I need every line that includes the word "inset" copied from the material.

■ ■ ■ ■ ■

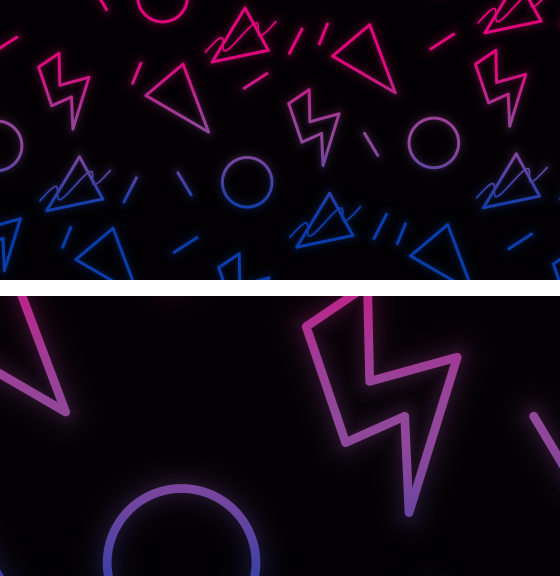
Top: the whole. Bottom: its middle third, enlarged.
Reproduce this pattern procedurally as a Shadertoy shader.

```glsl
float segment(vec2 p, vec2 a, vec2 b) {
    vec2 pa = p - a, ba = b - a;
    return length(pa - ba * clamp(dot(pa, ba) / dot(ba, ba), 0.0, 1.0));
}

float triangle(vec2 p, vec2 a, vec2 b, vec2 c) {
    return min(segment(p, a, b), min(segment(p, b, c), segment(p, c, a)));
}

float bolt(vec2 p) {
    vec2 corner[7] = vec2[7](vec2(0, 0), vec2(28, -19), vec2(29, 25), vec2(69, 14),
                             vec2(47, 85), vec2(45, 41), vec2(18, 53));
    float d = 1e3;
    for (int i = 0; i < 7; i++) d = min(d, segment(p, corner[i], corner[(i + 1) % 7]));
    return d;
}

// Slanted wave with steep falls
vec2 wavePoint(float t) {
    return vec2(2, 183) + vec2(96, -41) * t + vec2(8, -14) * sin(12.5664 * t);
}

float wave(vec2 p) {
    float d = 1e3;
    if (distance(p, vec2(50, 162)) > 100.0) return d;
    for (float i = 0.0; i < 24.0; i++)
        d = min(d, segment(p, wavePoint(i / 24.0), wavePoint((i + 1.0) / 24.0)));
    return d;
}

float dashes(vec2 p) {
    float d = segment(p, vec2(-30, -41), vec2(-61, -21));
    d = min(d, segment(p, vec2(-203, -55), vec2(-214, -28)));
    d = min(d, segment(p, vec2(134, 152), vec2(117, 185)));
    return min(d, segment(p, vec2(-152, 95), vec2(-134, 125)));
}

// One cluster of shapes around its anchor
float cluster(vec2 p) {
    float d = min(bolt(p), dashes(p));
    d = min(d, triangle(p, vec2(-196, -11), vec2(-145, -54), vec2(-110, 39)));
    d = min(d, triangle(p, vec2(56, 123), vec2(88, 181), vec2(11, 197)));
    d = min(d, abs(distance(p, vec2(-57, 108)) - 34.0));
    return min(d, wave(p) + 0.8);
}

// Each row has its own spacing and zigzag
vec2 anchor(int row, int col) {
    float c = float(col), odd = float(col % 2);
    if (row == 0) return vec2(280, -112) + c * vec2(374, -40);
    if (row == 1) return vec2(53, 92) + c * vec2(299.5, -2) + odd * vec2(43.5, 52);
    return vec2(-41, 286) + c * vec2(400, 38) + odd * vec2(-59, 43);
}

void mainImage(out vec4 fragColor, in vec2 fragCoord) {
    // The canvas is 384 units high, y runs downwards
    float pixel = 384.0 / iResolution.y;
    vec2 p = vec2(fragCoord.x, iResolution.y - fragCoord.y) * pixel;

    float d = 1e3;
    for (int row = 0; row < 3; row++)
        for (int col = 0; col < 3; col++)
            d = min(d, cluster(p - anchor(row, col)));

    // Neon tint from pink through purple to blue
    vec3 pink = vec3(0.88, 0.02, 0.48);
    vec3 purple = vec3(0.56, 0.28, 0.60);
    vec3 blue = vec3(0.03, 0.24, 0.67);
    vec3 tint = mix(pink, purple, smoothstep(70.0, 190.0, p.y));
    tint = mix(tint, blue, smoothstep(185.0, 305.0, p.y));

    // Crisp tube and soft halo
    float tube = clamp((2.0 - d) / pixel + 0.5, 0.0, 1.0);
    float halo = 0.24 * exp(-max(d - 2.0, 0.0) / 5.5);
    vec3 color = vec3(0.006, 0.0, 0.006) + tint * mix(halo, 1.0, tube);
    fragColor = vec4(color, 1.0);
}
```
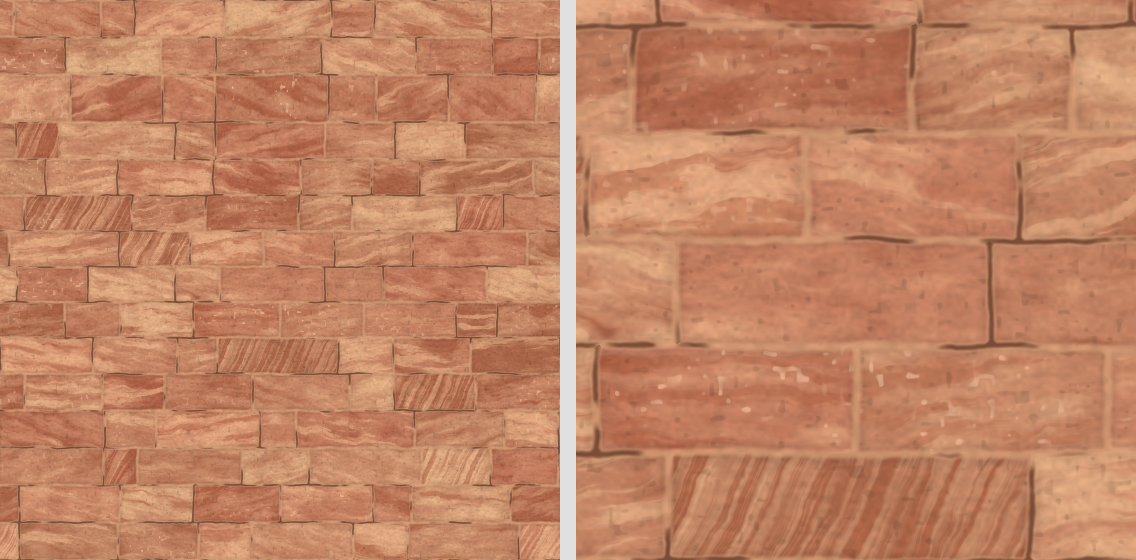
Left: the whole. Right: its middle third, enlarged.
Give the GLSL for this texture, as a three.js fragment shader.

```glsl
varying vec2 vUv;

const float ROWS = 15.0;
const float COLUMNS = 7.0;
const float WIDTH_JITTER = 0.62;
const float TALL_ROW_SWELL = 0.28;
const float EDGE_WOBBLE = 0.085;
const float JOINT = 0.035;
const float SOFTNESS = 0.028;
const float CORNER = 0.06;
const float GRAIN = 0.075;

const vec3 DEEP_RED = vec3(0.66, 0.385, 0.275);
const vec3 CLAY = vec3(0.765, 0.512, 0.388);
const vec3 SAND = vec3(0.88, 0.665, 0.505);
const vec3 FLECK = vec3(0.90, 0.70, 0.57);
const vec3 RUST = vec3(0.68, 0.37, 0.25);
const vec3 MORTAR = vec3(0.83, 0.605, 0.455);
const vec3 CREVICE = vec3(0.40, 0.23, 0.16);

float hash(vec2 p) {
  vec3 q = fract(p.xyx * 0.1031);
  q += dot(q, q.yzx + 33.33);
  return fract((q.x + q.y) * q.z);
}

float noise(vec2 p) {
  vec2 i = floor(p);
  vec2 f = fract(p);
  f = f * f * (3.0 - 2.0 * f);
  float a = mix(hash(i), hash(i + vec2(1.0, 0.0)), f.x);
  float b = mix(hash(i + vec2(0.0, 1.0)), hash(i + vec2(1.0, 1.0)), f.x);
  return mix(a, b, f.y);
}

float fbm(vec2 p) {
  float sum = 0.0;
  float weight = 0.533;
  for (int i = 0; i < 4; i++) {
    sum += weight * noise(p);
    p = p * 2.03 + 17.3;
    weight *= 0.5;
  }
  return sum;
}

// Horizontal position of a vertical joint, in columns
float jointAt(float column, float row) {
  return column + WIDTH_JITTER * (hash(vec2(mod(column, COLUMNS), row + 51.0)) - 0.5);
}

// Sandstone at a point inside one block
vec3 sandstone(vec2 local, vec2 id) {
  vec2 seed = 60.0 * vec2(hash(id + 3.0), hash(id + 11.0));
  float bedding = hash(id + 19.0);
  float streaky = hash(id + 27.0);
  float speckled = hash(id + 35.0);
  float slope = 0.7 * (hash(id + 43.0) - 0.5);
  slope += 2.0 * step(0.9, bedding);

  // Layers and blotches
  float blotch = fbm(local * 2.2 + seed);
  float layerY = local.y + slope * local.x + 0.25 * blotch;
  float layers = fbm(vec2(local.x * 0.9, layerY * 6.5) + seed.yx);
  float tone = mix(0.2, 0.84, hash(id + 59.0));
  tone += (layers - 0.5) * mix(0.4, 1.3, bedding) + (blotch - 0.5) * 0.65;
  vec3 color = mix(DEEP_RED, CLAY, smoothstep(0.0, 0.5, tone));
  color = mix(color, SAND, smoothstep(0.45, 1.05, tone));
  color += (hash(id + 67.0) - 0.5) * vec3(-0.01, 0.035, 0.02);

  // Pale streaks and rusty veins
  float streak = smoothstep(0.54, 0.68, layers) * smoothstep(0.45, 0.9, streaky);
  color = mix(color, SAND, 0.6 * streak);
  float vein = smoothstep(0.46, 0.32, layers) * smoothstep(0.5, 0.1, streaky);
  color = mix(color, RUST, 0.4 * vein);

  // Flecks, pits and grain
  float spots = noise(local * 13.0 + seed);
  float cluster = smoothstep(0.35, 0.6, blotch) * smoothstep(0.3, 0.9, speckled);
  color = mix(color, FLECK, 0.75 * cluster * smoothstep(0.76, 0.92, spots));
  color *= 1.0 - 0.10 * smoothstep(0.2, 0.05, spots);
  float grain = noise(local * 24.0 + seed.yx) + noise(local * vec2(9.0, 20.0) + seed) - 1.0;
  return color * (1.0 + GRAIN * grain);
}

void main() {
  // Wavy courses, one taller than the rest
  vec2 p = vec2(vUv.x, 1.0 - vUv.y) * ROWS;
  vec2 wall = p;
  p += EDGE_WOBBLE * (vec2(fbm(wall * 2.5), fbm(wall * 2.5 + 40.0)) - 0.5);
  p.y -= TALL_ROW_SWELL * smoothstep(2.0, 3.28, p.y) * (1.0 - smoothstep(3.3, 11.0, p.y));
  float row = mod(floor(p.y), ROWS);

  // Block of random width
  float x = p.x * COLUMNS / ROWS + COLUMNS * hash(vec2(row, 7.0));
  float column = floor(x + 0.5);
  column -= step(x, jointAt(column, row));
  float left = jointAt(column, row);
  float right = jointAt(column + 1.0, row);
  vec2 id = vec2(mod(column, COLUMNS), row);
  vec2 local = vec2((x - left) * ROWS / COLUMNS, fract(p.y));
  vec2 size = vec2((right - left) * ROWS / COLUMNS, 1.0);

  // Distance inward from the rounded outline
  vec2 corner = abs(local - 0.5 * size) - 0.5 * size + CORNER;
  float inset = CORNER - length(max(corner, 0.0)) - min(max(corner.x, corner.y), 0.0);

  // Worn rim, mortar and open cracks
  vec3 color = sandstone(local, id);
  color *= 1.0 - 0.07 * (1.0 - smoothstep(JOINT, 0.13, inset));
  float face = smoothstep(JOINT - SOFTNESS, JOINT + SOFTNESS, inset);
  vec3 mortar = MORTAR * (0.93 + 0.14 * noise(wall * 11.0));
  color = mix(mix(color, mortar, 0.8), color, face);
  float open = smoothstep(0.48, 0.66, fbm(wall * 1.7 + 90.0) + 0.06 * step(corner.y, corner.x));
  float crack = 1.0 - smoothstep(0.004, 0.004 + 1.3 * SOFTNESS, inset);
  color = mix(color, CREVICE, 0.8 * open * crack);

  gl_FragColor = vec4(color, 1.0);
}
```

■ ■ ■ ■ ■

RESPONSE -
  float inset = CORNER - length(max(corner, 0.0)) - min(max(corner.x, corner.y), 0.0);
  color *= 1.0 - 0.07 * (1.0 - smoothstep(JOINT, 0.13, inset));
  float face = smoothstep(JOINT - SOFTNESS, JOINT + SOFTNESS, inset);
  float crack = 1.0 - smoothstep(0.004, 0.004 + 1.3 * SOFTNESS, inset);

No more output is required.